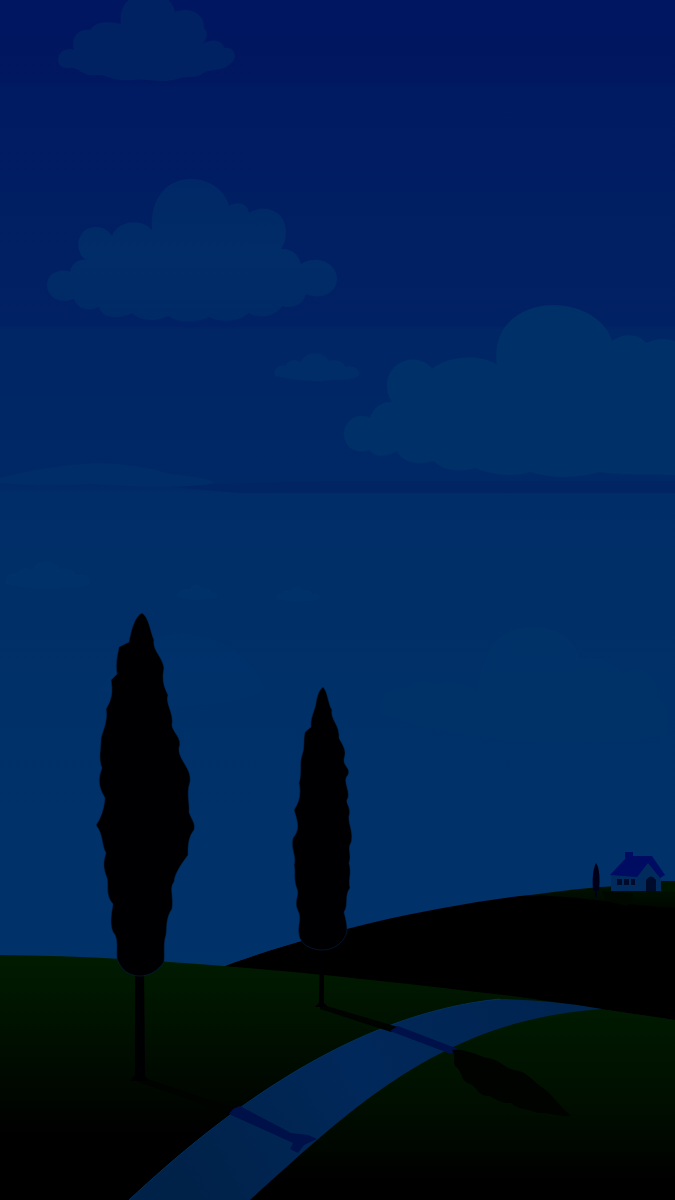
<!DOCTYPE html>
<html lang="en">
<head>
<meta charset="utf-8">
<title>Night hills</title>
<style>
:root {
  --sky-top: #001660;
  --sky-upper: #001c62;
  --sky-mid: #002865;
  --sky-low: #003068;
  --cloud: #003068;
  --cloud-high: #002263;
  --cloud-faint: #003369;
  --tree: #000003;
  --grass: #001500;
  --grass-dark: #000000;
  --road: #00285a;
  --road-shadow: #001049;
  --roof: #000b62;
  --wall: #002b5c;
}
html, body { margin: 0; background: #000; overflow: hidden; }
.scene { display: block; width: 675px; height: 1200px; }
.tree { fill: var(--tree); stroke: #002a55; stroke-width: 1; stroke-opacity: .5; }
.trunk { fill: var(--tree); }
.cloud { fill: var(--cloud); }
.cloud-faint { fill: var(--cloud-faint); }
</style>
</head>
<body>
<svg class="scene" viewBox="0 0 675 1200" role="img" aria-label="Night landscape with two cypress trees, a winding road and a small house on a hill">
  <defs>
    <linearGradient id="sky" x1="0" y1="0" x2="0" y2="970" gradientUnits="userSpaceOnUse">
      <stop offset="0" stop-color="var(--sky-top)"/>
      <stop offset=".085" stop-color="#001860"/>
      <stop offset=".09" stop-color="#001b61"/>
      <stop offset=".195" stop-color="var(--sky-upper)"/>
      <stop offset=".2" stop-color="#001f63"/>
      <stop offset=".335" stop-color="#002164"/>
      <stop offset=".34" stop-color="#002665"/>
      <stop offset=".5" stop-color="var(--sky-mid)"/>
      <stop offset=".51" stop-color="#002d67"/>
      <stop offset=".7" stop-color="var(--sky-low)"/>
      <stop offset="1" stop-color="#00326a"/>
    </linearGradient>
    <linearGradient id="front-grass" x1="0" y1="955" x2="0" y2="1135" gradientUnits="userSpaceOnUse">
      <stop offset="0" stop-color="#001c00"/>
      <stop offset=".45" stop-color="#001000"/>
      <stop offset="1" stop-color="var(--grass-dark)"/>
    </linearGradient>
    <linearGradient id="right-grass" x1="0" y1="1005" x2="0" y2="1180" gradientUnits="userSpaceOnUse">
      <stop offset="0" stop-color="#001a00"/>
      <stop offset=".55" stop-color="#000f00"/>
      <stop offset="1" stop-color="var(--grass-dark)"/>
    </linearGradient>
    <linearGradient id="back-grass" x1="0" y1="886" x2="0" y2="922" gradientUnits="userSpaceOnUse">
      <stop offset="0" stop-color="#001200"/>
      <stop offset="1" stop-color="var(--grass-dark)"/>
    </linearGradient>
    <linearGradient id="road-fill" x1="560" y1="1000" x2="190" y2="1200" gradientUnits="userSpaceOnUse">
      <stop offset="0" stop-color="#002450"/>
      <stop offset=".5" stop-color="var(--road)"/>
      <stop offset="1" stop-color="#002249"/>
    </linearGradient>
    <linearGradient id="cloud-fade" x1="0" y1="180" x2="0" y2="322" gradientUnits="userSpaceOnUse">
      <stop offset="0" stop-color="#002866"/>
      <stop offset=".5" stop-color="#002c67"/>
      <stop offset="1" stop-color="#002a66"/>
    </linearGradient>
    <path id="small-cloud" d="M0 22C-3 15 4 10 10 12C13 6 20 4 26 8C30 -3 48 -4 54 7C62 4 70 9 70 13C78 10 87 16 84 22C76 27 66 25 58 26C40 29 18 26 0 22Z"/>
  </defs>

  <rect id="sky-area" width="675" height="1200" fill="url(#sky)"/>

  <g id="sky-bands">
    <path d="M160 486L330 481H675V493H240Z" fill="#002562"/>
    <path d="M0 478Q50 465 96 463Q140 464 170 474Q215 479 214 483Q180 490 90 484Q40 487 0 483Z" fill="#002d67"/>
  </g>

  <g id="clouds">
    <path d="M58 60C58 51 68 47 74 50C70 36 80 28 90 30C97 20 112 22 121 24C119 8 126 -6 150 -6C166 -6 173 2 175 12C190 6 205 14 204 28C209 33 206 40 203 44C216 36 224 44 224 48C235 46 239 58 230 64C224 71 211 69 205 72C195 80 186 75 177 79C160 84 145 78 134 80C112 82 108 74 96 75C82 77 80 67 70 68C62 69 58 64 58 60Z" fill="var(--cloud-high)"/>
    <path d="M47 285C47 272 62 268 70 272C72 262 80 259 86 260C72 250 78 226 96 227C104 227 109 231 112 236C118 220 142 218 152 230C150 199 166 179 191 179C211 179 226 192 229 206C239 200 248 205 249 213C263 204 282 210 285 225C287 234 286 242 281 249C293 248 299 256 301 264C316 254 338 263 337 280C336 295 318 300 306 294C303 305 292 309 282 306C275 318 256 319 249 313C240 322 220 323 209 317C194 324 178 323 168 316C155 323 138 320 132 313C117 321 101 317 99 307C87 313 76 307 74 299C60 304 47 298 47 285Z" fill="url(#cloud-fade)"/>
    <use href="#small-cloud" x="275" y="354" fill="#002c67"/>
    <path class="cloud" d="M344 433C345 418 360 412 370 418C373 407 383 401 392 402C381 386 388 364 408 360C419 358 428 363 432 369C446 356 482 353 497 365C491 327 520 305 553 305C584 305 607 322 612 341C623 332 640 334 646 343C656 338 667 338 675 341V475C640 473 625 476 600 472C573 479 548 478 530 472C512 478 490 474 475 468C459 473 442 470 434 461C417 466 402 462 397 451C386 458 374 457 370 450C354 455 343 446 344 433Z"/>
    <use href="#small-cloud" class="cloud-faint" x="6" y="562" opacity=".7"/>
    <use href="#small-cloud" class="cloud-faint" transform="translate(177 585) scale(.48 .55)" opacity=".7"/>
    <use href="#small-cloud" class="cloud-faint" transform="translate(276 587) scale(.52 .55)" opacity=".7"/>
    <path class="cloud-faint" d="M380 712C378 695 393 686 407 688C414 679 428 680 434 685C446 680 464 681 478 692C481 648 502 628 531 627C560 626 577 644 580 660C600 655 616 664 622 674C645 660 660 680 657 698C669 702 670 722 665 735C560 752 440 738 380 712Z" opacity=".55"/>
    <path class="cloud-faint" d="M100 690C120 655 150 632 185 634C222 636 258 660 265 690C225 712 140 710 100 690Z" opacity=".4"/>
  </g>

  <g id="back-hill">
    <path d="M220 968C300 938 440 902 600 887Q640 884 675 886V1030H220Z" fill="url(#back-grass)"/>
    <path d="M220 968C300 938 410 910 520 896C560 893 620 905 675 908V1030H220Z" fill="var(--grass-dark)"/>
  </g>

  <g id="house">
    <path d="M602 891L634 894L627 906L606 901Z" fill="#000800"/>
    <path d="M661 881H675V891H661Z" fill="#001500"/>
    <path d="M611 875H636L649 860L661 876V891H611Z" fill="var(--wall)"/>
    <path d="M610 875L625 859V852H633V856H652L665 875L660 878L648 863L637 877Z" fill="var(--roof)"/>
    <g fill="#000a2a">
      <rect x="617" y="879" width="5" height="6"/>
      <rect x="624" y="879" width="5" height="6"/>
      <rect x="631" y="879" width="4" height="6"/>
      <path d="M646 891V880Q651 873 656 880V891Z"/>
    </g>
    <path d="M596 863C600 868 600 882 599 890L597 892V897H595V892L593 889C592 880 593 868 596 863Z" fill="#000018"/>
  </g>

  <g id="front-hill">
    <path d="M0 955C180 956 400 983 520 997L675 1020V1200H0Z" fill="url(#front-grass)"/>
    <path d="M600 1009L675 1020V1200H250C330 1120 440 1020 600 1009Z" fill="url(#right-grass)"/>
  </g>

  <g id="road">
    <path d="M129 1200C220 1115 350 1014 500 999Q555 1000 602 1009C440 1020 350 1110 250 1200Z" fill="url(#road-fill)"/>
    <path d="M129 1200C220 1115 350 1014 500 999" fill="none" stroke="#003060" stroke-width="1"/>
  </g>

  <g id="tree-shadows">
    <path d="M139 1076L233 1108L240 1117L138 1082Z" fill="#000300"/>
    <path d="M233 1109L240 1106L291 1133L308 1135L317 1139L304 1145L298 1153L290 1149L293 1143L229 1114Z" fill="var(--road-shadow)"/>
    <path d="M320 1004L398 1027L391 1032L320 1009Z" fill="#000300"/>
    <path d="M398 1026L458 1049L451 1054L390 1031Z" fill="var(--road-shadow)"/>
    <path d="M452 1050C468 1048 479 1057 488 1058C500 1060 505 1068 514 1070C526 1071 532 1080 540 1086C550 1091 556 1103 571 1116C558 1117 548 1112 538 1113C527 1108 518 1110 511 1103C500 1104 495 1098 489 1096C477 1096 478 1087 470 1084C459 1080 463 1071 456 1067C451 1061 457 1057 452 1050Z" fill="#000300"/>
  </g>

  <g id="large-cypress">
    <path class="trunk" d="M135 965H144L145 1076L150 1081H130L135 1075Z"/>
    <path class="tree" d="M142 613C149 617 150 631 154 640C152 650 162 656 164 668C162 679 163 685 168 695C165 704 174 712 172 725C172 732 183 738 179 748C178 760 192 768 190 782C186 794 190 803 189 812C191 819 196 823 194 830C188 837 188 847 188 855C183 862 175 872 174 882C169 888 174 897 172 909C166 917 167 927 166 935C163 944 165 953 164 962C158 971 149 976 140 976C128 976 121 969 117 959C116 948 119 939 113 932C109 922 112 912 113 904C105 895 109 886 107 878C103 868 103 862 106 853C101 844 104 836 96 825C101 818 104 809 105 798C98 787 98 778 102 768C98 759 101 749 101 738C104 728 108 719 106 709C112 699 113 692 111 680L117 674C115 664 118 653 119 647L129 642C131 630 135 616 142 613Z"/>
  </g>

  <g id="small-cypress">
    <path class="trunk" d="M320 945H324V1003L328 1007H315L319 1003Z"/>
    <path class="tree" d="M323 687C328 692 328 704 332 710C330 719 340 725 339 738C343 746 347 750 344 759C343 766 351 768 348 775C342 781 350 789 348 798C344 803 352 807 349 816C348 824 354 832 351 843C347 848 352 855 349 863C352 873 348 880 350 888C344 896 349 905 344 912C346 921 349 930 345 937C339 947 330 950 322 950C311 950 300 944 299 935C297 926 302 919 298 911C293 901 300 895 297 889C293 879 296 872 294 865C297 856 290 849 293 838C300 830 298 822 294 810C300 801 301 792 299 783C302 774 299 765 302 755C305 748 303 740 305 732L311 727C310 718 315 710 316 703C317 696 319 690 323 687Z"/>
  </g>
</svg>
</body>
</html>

- [How to complete this task] Copy out every line of the entries where the string "href" shows up.

- [Response to the task]
    <use href="#small-cloud" x="275" y="354" fill="#002c67"/>
    <use href="#small-cloud" class="cloud-faint" x="6" y="562" opacity=".7"/>
    <use href="#small-cloud" class="cloud-faint" transform="translate(177 585) scale(.48 .55)" opacity=".7"/>
    <use href="#small-cloud" class="cloud-faint" transform="translate(276 587) scale(.52 .55)" opacity=".7"/>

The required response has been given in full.